On the eve of summer solstice the sky was filled with an amazing light show.
Living on the great plains of southern Alberta gives me access to the big sky right outside my door. On summer nights, the entertainment is often watching thunderstorms roll across the northern horizon down “hailstorm alley” to the north of me.
That was the case on Friday night, the eve of summer solstice. What a photogenic storm this was! Lightning lit up the roiling cloud from within and, as below, shot out in an escape path toward the ground.
Despite the midnight hour, the sky is blue with the glow of perpetual twilight at this time of year at 51° north.
As this storm receded, another rolled in, this time directed at my area. Lightning flashed all around (it was too rainy to shoot).
As I was processing these shots, the power flickered, then went off, as a bolt hit someplace critical to the power system. In the country it doesn’t take much to knock out the power to outlying areas. Mine was out for another 14 hours. Thank goodness for laptop batteries!
– Alan, June 23, 2014 / © 2014 Alan Dyer
A thunderstorm rolls across the northern horizon with the stars of Cassiopeia and Andromeda rising.

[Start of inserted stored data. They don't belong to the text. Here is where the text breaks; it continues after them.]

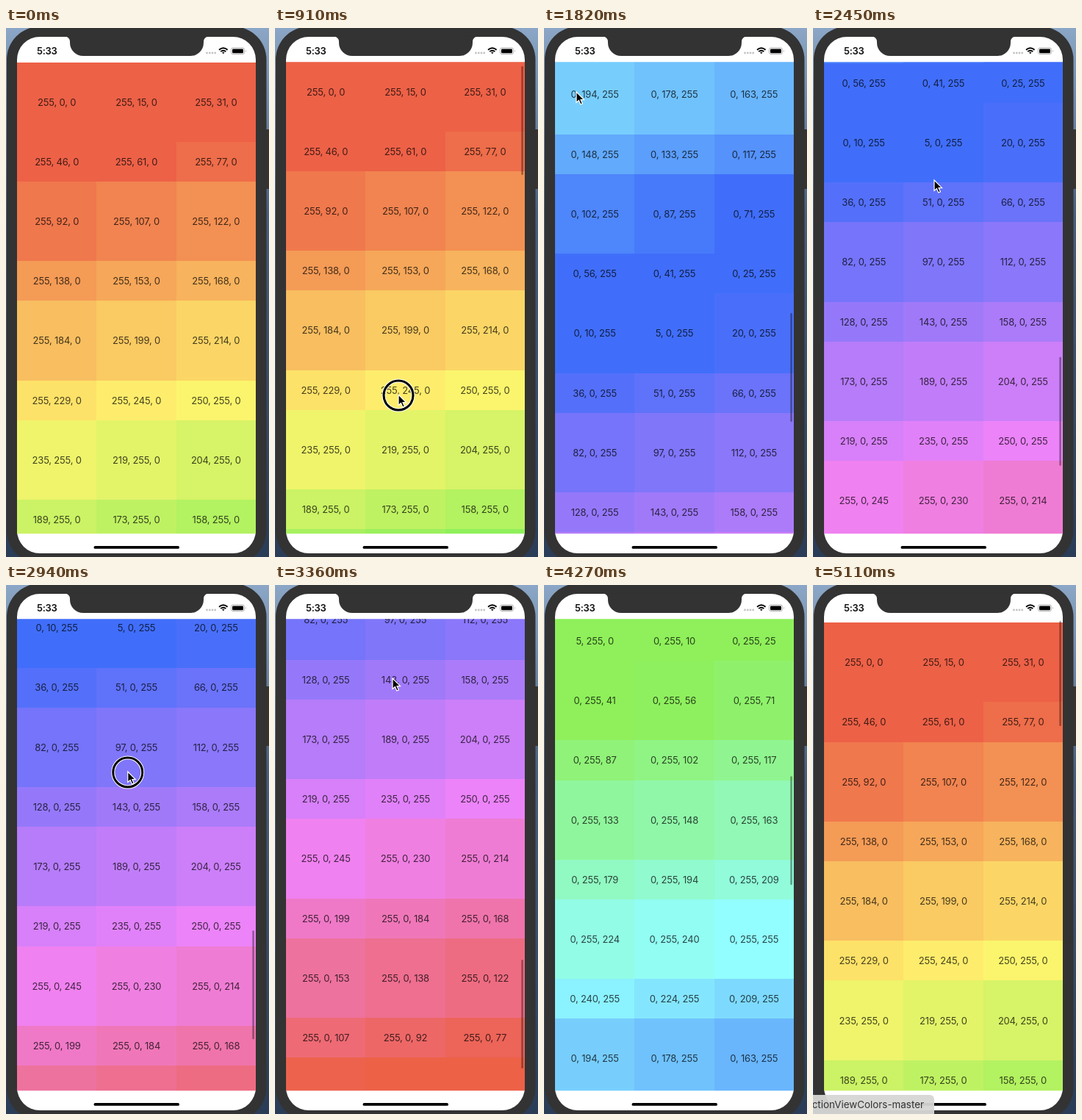
An HTML page that plays this animation: 358 by 720 pixels, repeating every 5.18 s.

```html
<!DOCTYPE html>
<html lang="en">
<head>
<meta charset="utf-8">
<title>Color grid</title>
<style>
html, body { margin: 0; width: 100%; height: 100%; overflow: hidden; background: #333; }
svg { display: block; width: 100%; height: 100%; }
text { font-family: Inter, Roboto, sans-serif; }
#cells text { font-size: 13px; letter-spacing: -.2px; text-anchor: middle; fill-opacity: .72; }
#cells rect { shape-rendering: crispEdges; }
</style>
</head>
<body>
<svg viewBox="0 0 358 720">
  <defs>
    <linearGradient id="desk" x2="0" y2="1">
      <stop offset="0" stop-color="#8ba6c6"/>
      <stop offset=".35" stop-color="#4a5f7c"/>
      <stop offset="1" stop-color="#2a3c56"/>
    </linearGradient>
    <clipPath id="view"><rect x="15" y="46.300" width="325" height="642"/></clipPath>
  </defs>
  <rect width="358" height="720" fill="url(#desk)"/>
  <rect x="354" y="138" width="4" height="81" fill="#38332f"/>
  <rect x="1" y="-2" width="353.500" height="731" rx="45" fill="#333"/>
  <rect x="15" y="12" width="325" height="703" rx="31" fill="#fff"/>
  <path d="M80 11.500a7 7 0 0 1 7 7v1.500a18 18 0 0 0 18 18h146a18 18 0 0 0 18-18v-1.500a7 7 0 0 1 7-7z" fill="#333"/>

  <text x="42" y="36" font-size="13" font-weight="600" letter-spacing="-.3" fill="#111">5:33</text>
  <g fill="#c4c4c4">
    <circle cx="273.500" cy="34" r="1.400"/><circle cx="277.300" cy="34" r="1.400"/>
    <circle cx="281" cy="34" r="1.400"/><circle cx="284.700" cy="34" r="1.400"/>
  </g>
  <g fill="none" stroke="#000" stroke-width="1.900">
    <path d="M290 29.700q5.800-4.800 11.600 0M292.200 32.100q3.600-2.900 7.200 0"/>
    <path d="M294 33.300q1.800-1.300 3.600 0l-1.800 2z" fill="#000" stroke="none"/>
  </g>
  <rect x="306.500" y="27" width="18" height="8.600" rx="2.400" fill="none" stroke="#aaa" stroke-width=".9"/>
  <rect x="308" y="28.400" width="15" height="5.800" rx="1.300"/>
  <path d="M326 29.700q1.500 1.600 0 3.200z" fill="#999"/>

  <g clip-path="url(#view)"><g id="cells"></g></g>
  <rect id="bar" x="335.300" width="2.600" rx="1.300" fill-opacity=".36"/>
  <rect x="119.500" y="705" width="116.500" height="3.800" rx="1.900"/>

  <g id="tip">
    <rect x="-20" y="694" width="185" height="34" rx="6" fill="#d6d6d5" fill-opacity=".95"/>
    <text x="151" y="712" font-size="13.400" text-anchor="end" fill="#333">CollectionViewColors-master</text>
  </g>
  <g id="cursor">
    <g id="ring" fill="none">
      <circle r="20" cy="1" stroke="#fff" stroke-width="5"/>
      <circle r="20" cy="1" stroke="#000" stroke-width="3"/>
    </g>
    <path d="M0 0V14.500L3.400 11.500L5.800 17L8.400 15.900L6 10.600H10.500Z" stroke="#fff" stroke-width="1.200"/>
  </g>
</svg>
<script>
const LOOP = 5180, STEP = 70;
const TOP = 46.5, LEFT = 15, COL = 325 / 3, TALL = 108.3, SHORT = 54.13;
const $ = id => document.getElementById(id);
const lerp = (a, b, u) => a + (b - a) * u;

// Displayed tones of red, green, blue and of yellow, cyan, magenta
const PRIMARY = [[237, 97, 71], [143, 240, 91], [64, 110, 250]];
const SECONDARY = [[255, 245, 110], [146, 254, 255], [240, 131, 249]];
// Share of each hue sector that stays at its primary
const FLAT = [.24, .44, .2, .28, .03, .22];

// Cursor: time, x, y
const PATH = [
  [560, 215, 740], [910, 168, 499], [1100, 160, 207], [1820, 44, 87], [2450, 165, 207],
  [2870, 167, 293], [3150, 162, 137], [3360, 160, 127], [3920, 164, 120], [4270, 120, 745]
];
const DRAGS = [[840, 1100], [2870, 3150], [3920, 4060]];

function cell(i) {
  const h = i / 100 * 6, sector = Math.floor(h);
  const up = h - sector, down = 1 - up;
  const rgb = [[1, up, 0], [down, 1, 0], [0, 1, up], [0, down, 1], [up, 0, 1], [1, 0, down]][sector];
  const flat = FLAT[sector];
  const mix = Math.max(0, ((sector % 2 ? down : up) - flat) / (1 - flat));
  const from = PRIMARY[Math.ceil(sector / 2) % 3], to = SECONDARY[Math.floor(sector / 2)];
  return {
    label: rgb.map(v => Math.round(v * 255)).join(', '),
    fill: from.map((v, k) => Math.round(lerp(v, to[k], mix)))
  };
}

function buildCells() {
  let out = '';
  for (let i = 0; i < 100; i++) {
    const row = Math.floor(i / 3), x = LEFT + i % 3 * COL;
    const y = TOP + Math.floor(row / 2) * (TALL + SHORT) + row % 2 * TALL;
    const h = row % 2 ? SHORT : TALL;
    const { label, fill } = cell(i);
    out += `<rect x="${x}" y="${y}" width="${COL}" height="${h}" fill="rgb(${fill})"/>` +
      `<text x="${x + COL / 2}" y="${y + h / 2 + 4.9}">${label}</text>`;
  }
  $('cells').innerHTML = out;
}

// Scroll view physics: drags, exponential coasting, damped bounce
const coast = (from, to, dt) => to + (from - to) * Math.exp(-dt / 500);

function scrollAt(t) {
  if (t < 840) return 0;
  if (t < 1100) return 306 * ((t - 840) / 260) ** 2.35;
  if (t < 2870) return coast(306, 1834, t - 1100);
  if (t < 3150) return lerp(1790, 1946, (t - 2870) / 280);
  if (t < 3920) return coast(1946, 2110, t - 3150);
  if (t < 4060) return 2075 - 241 * ((t - 3920) / 140) ** 3;
  if (t < 4640) return coast(1834, -837, t - 4060);
  const dt = t - 4640;
  return -1.675 * dt * Math.exp(-.0109 * dt);
}

function cursorAt(t) {
  const n = PATH.findIndex(p => p[0] > t);
  const [a, b] = n > 0 ? [PATH[n - 1], PATH[n]] : [PATH[0], PATH[0]];
  const u = (t - a[0]) / (b[0] - a[0] || 1);
  return [lerp(a[1], b[1], u), lerp(a[2], b[2], u)];
}

const show = (id, on) => $(id).setAttribute('visibility', on ? 'visible' : 'hidden');

function draw(t) {
  const s = scrollAt(t);
  $('cells').setAttribute('transform', `translate(0 ${-s.toFixed(2)})`);
  $('bar').setAttribute('y', 48.8 + .2304 * Math.max(0, s));
  $('bar').setAttribute('height', 148 + Math.min(0, s));
  show('bar', t >= 840);
  $('cursor').setAttribute('transform', `translate(${cursorAt(t)})`);
  show('cursor', t >= 560 && t < 4270);
  show('ring', DRAGS.some(([from, to]) => t >= from && t < to));
  show('tip', t >= 4900);
}

const start = performance.now();
function tick() {
  const t = Math.max(0, performance.now() - start) % LOOP;
  draw(Math.floor(t / STEP) * STEP);
  requestAnimationFrame(tick);
}
buildCells();
tick();
</script>
</body>
</html>
```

This was a perfect night for storm shooting. The storm was far enough away to not engulf me in rain and wind, but close enough to show detail and reveal its bolts of lightning. A waning gibbous Moon shone in the south lighting up the storm clouds to the north and turning the sky blue.
Meanwhile the stars of Cassiopeia, Perseus and Andromeda were rising behind the storm clouds, a nice contrast of Earth and sky.
I’ve been after a confluence of circumstances like this for a few years. An aurora to the northeast would have been nice as well. But you can’t have everything!
– Alan, June 25, 2013 / © 2013 Alan Dyer
A stunning storm cloud retreats across the prairies leaving clear skies in its wake.
The timing could not have been better. On Monday night, June 17, a thunderstorm retreated to the east at just the perfect time to catch the light of the setting Sun.
As these prairie storms often do, this one left behind clear skies, with a quarter Moon at right to the south and the Sun to the west, off frame but illuminating this amazingly sculpted cloud. Downdrafts in the thunderhead produced the mammatus clouds – the bulbous structures hanging from the thundercloud. The low Sun angle emphasizes their form.
We’ve had a lot of rain and storms lately, but when a storm puts on as fine a show as this one, I’ll take it!
This image is a 3-segment panorama using the Canon 5D MkII and 16-35mm lens at 16mm. I used Photoshop’s Photomerge and Adaptive Wide Angle filter to stitch and straighten the image.
– Alan, June 18, 2013 / © 2013 Alan Dyer